The tiger and lions were a special highlight. I'll post some pictures of the latter tomorrow or the next day.
It's not as funny as most of his writing, but this comment from P.G. Wodehouse (1881-1975) certainly has some merit:
"A man's subconscious self is not the ideal companion. It lurks for the
greater part of his life in some dark den of its own, hidden away, and
emerges only to taunt and deride and increase the misery of a miserable
It's been awhile since I posted something by the Ukelele Orchestra of Great Britain-- and this clip has something for pretty much everyone, with tunes ranging from the Tin Pan Alley canon to disco. Enjoy:
One can infer some great advice from this comment by C.S. Lewis (1898-1963):
"If we let ourselves, we shall always be waiting for some distraction or
other to end before we can really get down to our work. The only people
who achieve much are those who want knowledge so badly that they seek it
while the conditions are still unfavorable. Favorable conditions never

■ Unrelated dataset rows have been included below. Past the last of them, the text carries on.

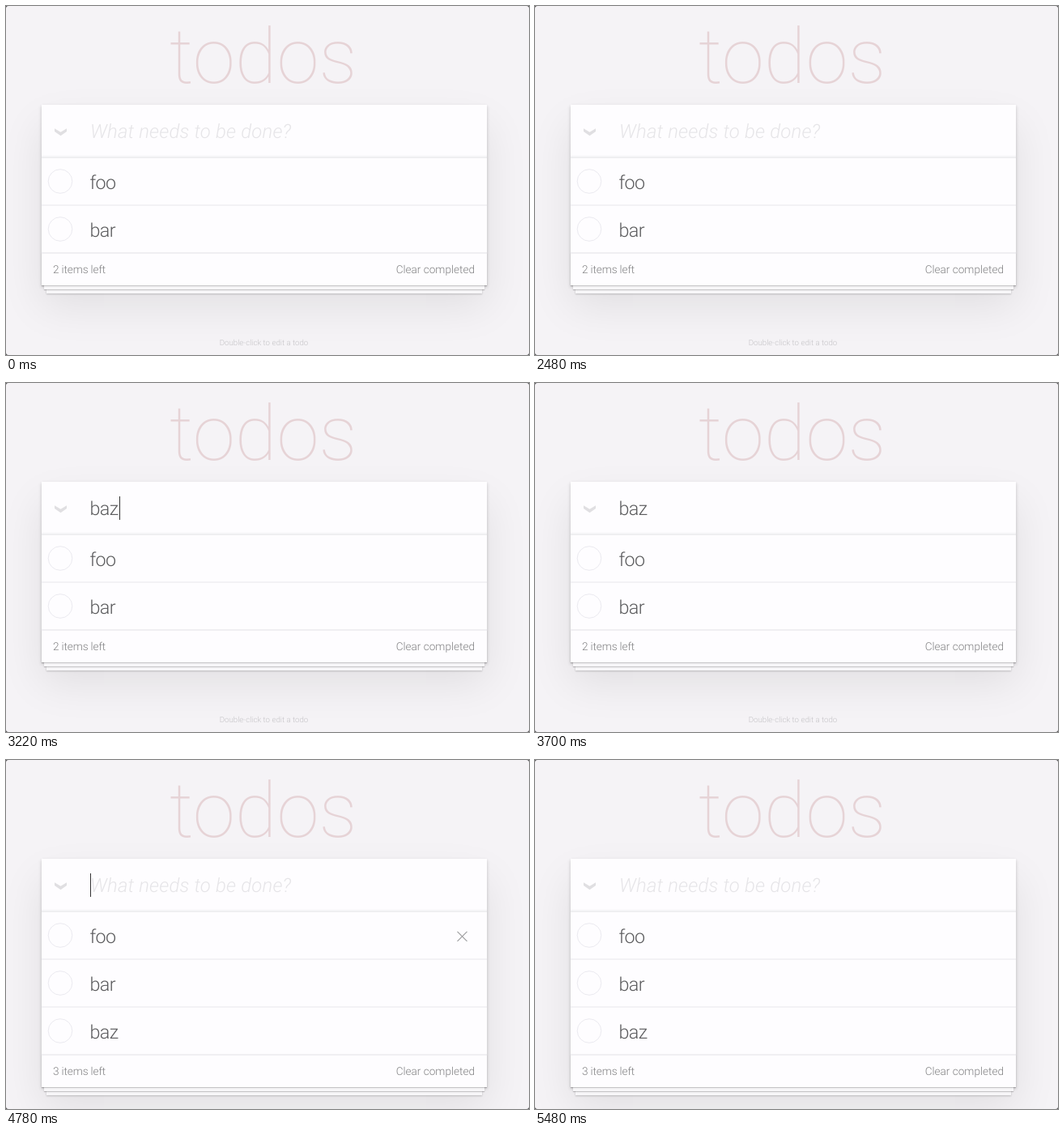
An HTML page for the animation above (6300 ms loop, 646 px wide and 431 px high).

```html
<!DOCTYPE html>
<html lang="en">
<head>
<meta charset="utf-8">
<title>todos</title>
<style>
html, body { margin: 0; width: 100%; height: 100%; overflow: hidden; background: #444; }
#stage { position: absolute; left: 0; top: 0; width: 646px; height: 431px; overflow: hidden; border-radius: 3px; background: #f5f3f6; }
#card, #stack { position: absolute; left: 44px; width: 550px; }
#card { top: 122px; background: #fefdff; box-shadow: 0 2px 4px rgba(0,0,0,.2), 0 25px 50px rgba(0,0,0,.085); }
#stack {
  height: 40px;
  box-shadow: 0 1px 1px rgba(0,0,0,.2), 0 8px 0 -3px #f7f6f8, 0 9px 1px -3px rgba(0,0,0,.2),
    0 16px 0 -6px #f7f6f8, 0 17px 2px -6px rgba(0,0,0,.2);
}
#head { position: absolute; left: 44px; top: 122px; width: 550px; height: 64px; box-shadow: inset 0 -2px 1px rgba(0,0,0,.02); }
svg { position: absolute; left: 0; top: 0; }
text { font-family: Roboto, Inter, sans-serif; font-weight: 300; text-rendering: geometricPrecision; white-space: pre; }
.title { font-size: 94.6px; font-weight: 100; fill: #e6d3d6; }
.item { font-size: 23.3px; letter-spacing: -.6px; fill: #5c5c5e; }
.hint { font-size: 24px; font-style: italic; letter-spacing: .15px; fill: #e6e5e8; }
.foot { font-size: 13.6px; fill: #808082; }
.info { font-size: 9.7px; fill: #c4c3c6; }
</style>
</head>
<body>
<div id="stage">
  <div id="card"></div>
  <div id="stack"></div>
  <div id="head"></div>
  <svg width="646" height="431" viewBox="0 0 646 431">
    <text class="title" x="317.7" y="95" text-anchor="middle">todos</text>
    <path d="M60 151.2 L67.5 155.8 L75 151.2 V155 L67.5 160.3 L60 155 Z" fill="#e0dfe2"/>
    <text id="hint" class="hint" x="104" y="163">What needs to be done?</text>
    <text id="draft" class="item" x="103.5" y="163"></text>
    <rect id="caret" y="140" width="1" height="29" fill="#333"/>
    <rect x="44" y="186.5" width="550" height="1" fill="#e2e1e4"/>
    <g id="rows"></g>
    <path id="cross" d="M557.5 211.8 l12 12 m0 -12 l-12 12" stroke="#a0a0a2" stroke-width="1.2" fill="none"/>
    <g id="footer">
      <rect x="44" y="304.5" width="550" height="1" fill="#e3e2e5"/>
      <text id="count" class="foot" x="58" y="330" letter-spacing="-.12"></text>
      <text class="foot" x="579" y="330" text-anchor="end">Clear completed</text>
      <text class="info" x="318.5" y="419" text-anchor="middle">Double-click to edit a todo</text>
    </g>
  </svg>
</div>
<script>
const LOOP = 6300, ROW = 59;
const $ = id => document.getElementById(id);
const show = (el, on) => el.setAttribute("visibility", on ? "visible" : "hidden");
const within = (t, from, to) => t >= from && t < to;

const typed = [2830, 2910, 3220], submit = 3910;
const caretX = [104, 117, 128, 140];
const caretOn = [[2000, 2480], [2830, 3700], [3910, 4390], [4780, 5480]];
const hover = [4780, 4830, 4895, 4960];

$("rows").innerHTML = ["foo", "bar", "baz"].map((name, i) => `
  <g transform="translate(0 ${i * ROW})">
    ${i ? '<rect x="44" y="186.5" width="550" height="1" fill="#e9e8eb"/>' : ""}
    <circle cx="67" cy="216.5" r="14.8" fill="none" stroke="#ebeaf0"/>
    <text class="item" x="103.5" y="225.5">${name}</text>
  </g>`).join("");
const lastRow = $("rows").lastElementChild;

function draw(t) {
  const added = t >= submit;
  const count = added ? 3 : 2;
  const chars = added ? 0 : typed.filter(at => t >= at).length;

  $("card").style.height = 105 + count * ROW + "px";
  $("stack").style.top = 187 + count * ROW + "px";
  $("footer").setAttribute("transform", `translate(0 ${(count - 2) * ROW})`);
  $("count").textContent = count + " items left";
  show(lastRow, added);

  show($("hint"), !chars);
  $("draft").textContent = "baz".slice(0, chars);
  $("caret").setAttribute("x", caretX[chars]);
  show($("caret"), caretOn.some(([from, to]) => within(t, from, to)));

  const row = hover.filter(at => t >= at).length - 1;
  show($("cross"), row >= 0 && row < 3);
  $("cross").setAttribute("transform", `translate(0 ${Math.max(row, 0) * ROW})`);
}

const start = performance.now();
function tick() {
  draw((performance.now() - start) % LOOP);
  requestAnimationFrame(tick);
}
tick();
</script>
</body>
</html>
```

I really enjoyed the new film Premium Rush, a movie choice made only because nothing else at the cineplex looked even remotely interesting. It's chief appeal? It looked like there would be a lot of location shooting in the streets of Manhattan, and that turned out to be even truer than I expected. I've thought about visiting NYC each of the past several summers, but for one reason or another I never go. So a movie like this serves as a kind of imaginary vacation, as long as the photography lets you really take in the surroundings. Despite the fact that a lot of this movie speeds along with a bicycle messenger noted for his lack of brakes, there's plenty of chances to appreciate the landmarks, and hustle and bustle especially of the neighborhood stretching north along Broadway north of Columbus Circle (one of my regular stomping grounds thirty years ago). What surprised me is how this stripped down story-- told in barely ninety minutes-- balanced action, romance, and comedy in more or less equal measure involving fairly well delineated characters. That last part is not typical of your standard summer action fare. Joseph Gordon-Levitt, who plays the lead character, is a fine actor so no surprise that he brings some depth to the role of the committed speed demon. But the real scene stealer is Michael Shannon as the rider's nemesis-- a cop gone bad trying to intercept the messenger's delivery. In fact, he may be the most entertaining bad guy since Alan Rickman's Hans in the first Die Hard movie. The element that I most appreciated about this movie is that really nothing is overblown. There are some nice stunts, but none that really stretch one's credulity. It's a tightly told story, with great tension and a satisfying ending. There really should be more movies made that adhere to such simple virtues.
Words of wisdom from the pen of Henry David Thoreau (1817-1862):
"All that man can say or do that can possibly concern mankind is, in some
shape or other, to tell the story of his love — to sing, and if he is
fortunate and keeps alive he will be forever in love. This alone is to
be alive to the extremities. It is such a pity that this divine creature
should ever suffer from cold feet. A still greater pity that the
coldness so often reaches to his heart."
The Leaves came out of the same L.A. rock scene that spawned the Byrds, Love, and the Doors. I don't know why they weren't as big as those other acts, based on the evidence of this (not to mention their other great recordings from the mid-sixties, including one of the best versions of "Hey Joe" ever committed to vinyl):